Google is all set to alter the fashion in which it displays news stories produced by European publishers in France as the latest copyright laws come into effect.
Rather than giving the publishers a sun to display bits of their news stories, the company will display only headlines from articles, Google’s vice president of news Richard Gingras revealed Wednesday.
Google from now will only show previews and thumbnail images from news stories, that is only if publishers nod their approval to give it to them for free.
The controversial move dubbed the ‘link tax’, was meant to even the playing field after complaints that news aggregators such as Facebook and Google have been getting a lot of revenue from content created by other publishers.
But today’s announcement from Google reveals they have opted to comply with the law by overseeing stripped-back previews – which are legal – rather than paying publishers for their material.
This move will be largely disappointing for publishers who had been hopeful of additional income because of the new copyright laws that come in effect in France in October. The country is the first to impose European Union copyright rules passed a few months back.

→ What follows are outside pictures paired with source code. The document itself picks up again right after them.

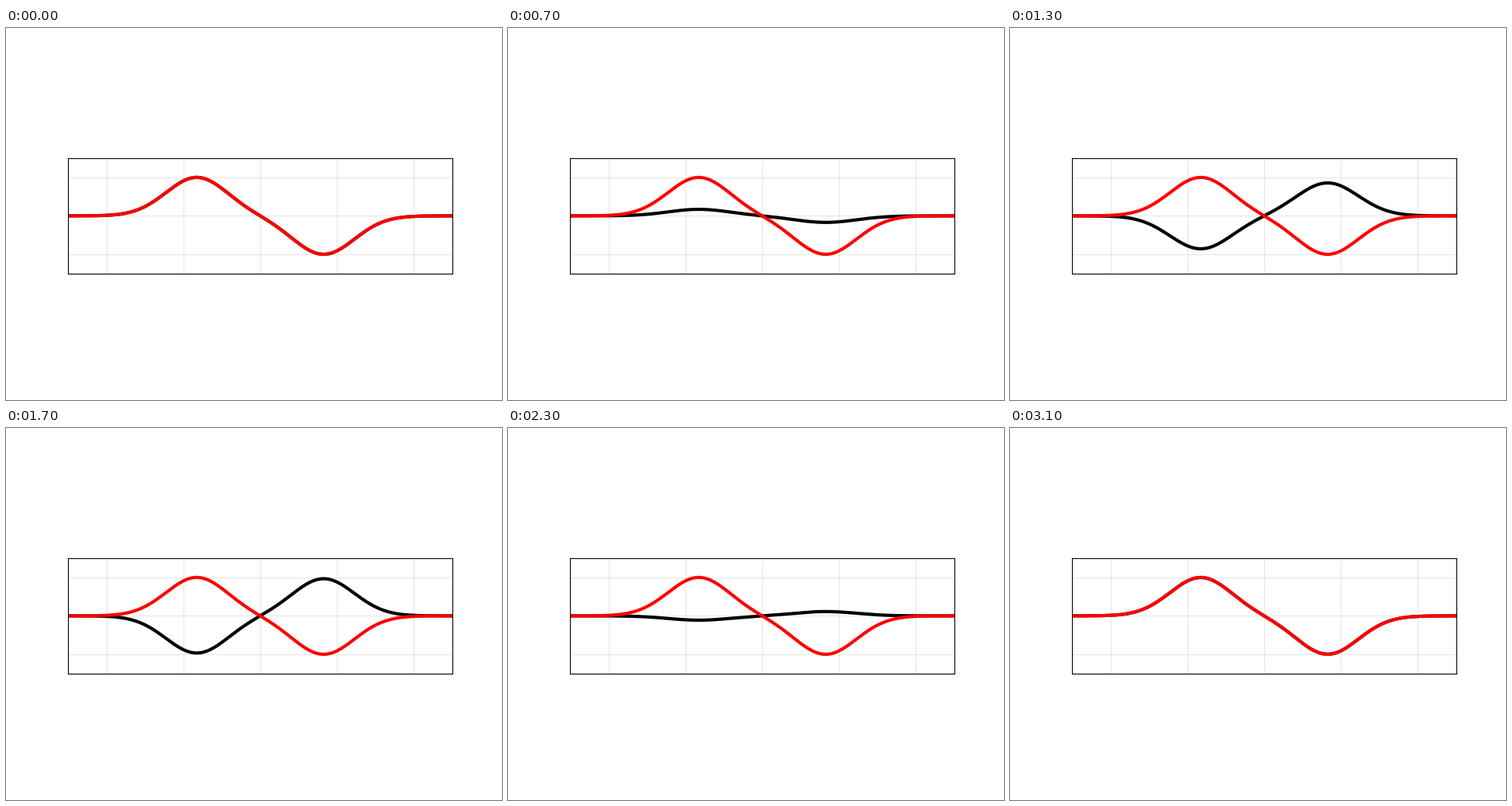
A matplotlib script for the animation above (3200 ms loop, 640 by 480 pixels).

```python
import numpy as np
import matplotlib.pyplot as plt
from matplotlib.animation import FuncAnimation

FRAMES = 32
INTERVAL = 100   # ms
STEP = 0.2       # phase advance per frame, radians
CENTRE = 1.65
SIGMA = 0.8


def bump(x, centre):
    return np.exp(-((x - centre) ** 2) / (2 * SIGMA ** 2))


x = np.linspace(-5, 5, 501)
shape = bump(x, -CENTRE) - bump(x, CENTRE)

fig, ax = plt.subplots(figsize=(6.4, 4.8), dpi=100)
ax.set_aspect("equal")
ax.set_xlim(-5, 5)
ax.set_ylim(-1.5, 1.5)
ax.set_xticks(range(-4, 5, 2))
ax.set_yticks([-1, 0, 1])
ax.tick_params(length=0, labelbottom=False, labelleft=False)
ax.grid(alpha=0.3)

wave, = ax.plot(x, shape, color="black", lw=3)
ax.plot(x, shape, color="red", lw=3)


def update(i):
    wave.set_ydata(np.cos(STEP * i) * shape)
    return wave,


anim = FuncAnimation(fig, update, frames=FRAMES, interval=INTERVAL,
                     repeat=True, repeat_delay=0)
plt.show()
```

Google has also refuted furiously against the law and even threatened to close down Google News if it were forced to pay for licenses, just as it did in Spain after that country imposed a similar law in 2014. Google’s announcement Wednesday implies it is looking for a middle ground under the latest copyright regime.
Google has always been good at explaining legal loopholes to obtain middle ground, revealed industry experts. This case will also likely follow suit. However, it remains to be seen how France reacts to this move. They are expected to not hedge and not be settling for any negotiation.